*The problem*: Look through the data and write out every line with the word "return" in it.

[Dataset entries]

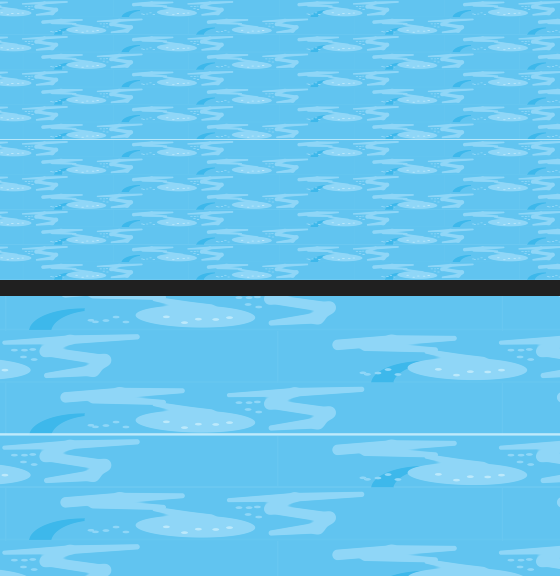
Top: the whole. Bottom: its middle third, enlarged.
A Shadertoy shader for this pattern:

```glsl
const vec3 WATER = vec3(0.38, 0.77, 0.94);
const vec3 FOAM = vec3(0.56, 0.84, 0.97);
const vec3 SHADE = vec3(0.24, 0.72, 0.92);
const vec3 GLINT = vec3(0.78, 0.93, 0.99);

// Sixteen rows of tiles fill the canvas height
const vec2 TILE = vec2(340.5, 36.0);
const float ROWS = 16.0;

float hash(float n) {
    return fract(sin(n * 12.9898) * 43758.5453);
}

float fill(float d, float px) {
    return 1.0 - smoothstep(-0.6 * px, 0.6 * px, d);
}

float line(float d, float halfWidth, float px) {
    return fill(abs(d) - halfWidth, px);
}

float smoothUnion(float a, float b, float k) {
    float h = max(k - abs(a - b), 0.0) / k;
    return min(a, b) - h * h * k * 0.25;
}

float ellipse(vec2 p, vec2 r) {
    float k0 = max(length(p / r), 0.001);
    float k1 = max(length(p / (r * r)), 0.00001);
    return k0 * (k0 - 1.0) / k1;
}

// Capsule from a to b; z holds the radius at each end
float taper(vec2 p, vec3 a, vec3 b) {
    vec2 ab = b.xy - a.xy;
    float t = clamp(dot(p - a.xy, ab) / dot(ab, ab), 0.0, 1.0);
    return length(p - a.xy - ab * t) - mix(a.z, b.z, t);
}

// Forked band above a broad lens
float pool(vec2 p) {
    float band = taper(p, vec3(41.0, 9.5, 3.6), vec3(78.0, 6.5, 3.6));
    band = smoothUnion(band, taper(p, vec3(78.0, 6.5, 3.6), vec3(121.0, 5.0, 1.7)), 2.0);
    band = smoothUnion(band, taper(p, vec3(60.0, 10.5, 3.2), vec3(108.0, 13.0, 1.8)), 2.0);
    vec2 q = p - vec2(130.0, 26.0);
    q.y -= 0.02 * q.x;
    float lens = ellipse(q, vec2(41.0, 7.6));
    lens = smoothUnion(lens, taper(p, vec3(102.0, 14.0, 1.6), vec3(140.0, 21.0, 3.0)), 3.0);
    return min(band, lens);
}

// Long streak that winds down into an S
float ripple(vec2 p) {
    float d = taper(p, vec3(153.0, 8.0, 1.4), vec3(198.0, 6.0, 3.0));
    d = smoothUnion(d, taper(p, vec3(198.0, 6.0, 3.0), vec3(244.0, 4.0, 1.8)), 2.0);
    d = smoothUnion(d, taper(p, vec3(194.0, 8.0, 2.5), vec3(181.0, 14.0, 3.2)), 3.0);
    d = smoothUnion(d, taper(p, vec3(181.0, 14.0, 3.2), vec3(222.0, 20.0, 3.6)), 3.0);
    d = smoothUnion(d, taper(p, vec3(222.0, 20.0, 3.6), vec3(214.0, 27.0, 3.8)), 3.0);
    return smoothUnion(d, taper(p, vec3(214.0, 27.0, 3.8), vec3(182.0, 30.5, 1.8)), 3.0);
}

// Crescent with a flat foot
float crescent(vec2 p) {
    float outer = ellipse(p - vec2(53.0, 36.0), vec2(37.0, 15.5));
    float inner = ellipse(p - vec2(62.0, 37.0), vec2(31.0, 15.2));
    return max(max(outer, -inner), max(p.x - 54.0, p.y - 35.2));
}

float flecks(vec2 p, vec2 center, vec2 spread, float seed) {
    float d = 1000.0;
    for (int i = 0; i < 5; i++) {
        float n = seed + float(i);
        vec2 offset = vec2((float(i) + hash(n)) / 2.5 - 1.0, 2.0 * hash(n + 31.0) - 1.0);
        d = min(d, ellipse(p - center - offset * spread, vec2(2.3, 0.9)));
    }
    return d;
}

void mainImage(out vec4 fragColor, in vec2 fragCoord) {
    float height = TILE.y * ROWS;
    float px = height / iResolution.y;
    vec2 p = fragCoord * px;
    p.y = height - p.y;

    // Alternate rows are staggered
    float row = floor(p.y / TILE.y);
    float shift = 234.0 + 154.0 * mod(row, 2.0);
    float column = floor((p.x - shift) / TILE.x);
    vec2 q = vec2(p.x - shift - column * TILE.x, p.y - row * TILE.y);

    // Faint tile seams
    float edgeX = min(q.x, TILE.x - q.x);
    float seam = 0.16 * line(edgeX, 0.4, px);
    seam = max(seam, 0.35 * hash(row + 3.0) * line(TILE.y - 1.0 - q.y, 0.5, px));
    vec3 color = mix(WATER, FOAM, seam);

    // Crescent moves under the lens in every other column
    vec2 hook = q - vec2(48.0 * mod(column, 2.0), 0.0);
    color = mix(color, SHADE, fill(crescent(hook), px));

    // Foam and loose flecks
    float foam = min(pool(q), ripple(q));
    foam = min(foam, flecks(q, vec2(70.0, 28.0), vec2(17.0, 2.0), 5.0));
    foam = min(foam, flecks(q, vec2(168.0, 16.0), vec2(9.0, 4.0), 17.0));
    color = mix(color, FOAM, fill(foam, px));
    float glint = flecks(q, vec2(131.0, 28.0), vec2(25.0, 2.5), 43.0);
    color = mix(color, GLINT, 0.8 * fill(glint, px));

    // Bright seam across the middle
    color = mix(color, GLINT, 0.9 * line(p.y - 0.5 * height + 1.1, 0.8, px));
    fragColor = vec4(color, 1.0);
}
```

*Result for this task*:
    return fract(sin(n * 12.9898) * 43758.5453);
    return 1.0 - smoothstep(-0.6 * px, 0.6 * px, d);
    return fill(abs(d) - halfWidth, px);
    return min(a, b) - h * h * k * 0.25;
    return k0 * (k0 - 1.0) / k1;
    return length(p - a.xy - ab * t) - mix(a.z, b.z, t);
    return min(band, lens);
    return smoothUnion(d, taper(p, vec3(214.0, 27.0, 3.8), vec3(182.0, 30.5, 1.8)), 3.0);
    return max(max(outer, -inner), max(p.x - 54.0, p.y - 35.2));
    return d;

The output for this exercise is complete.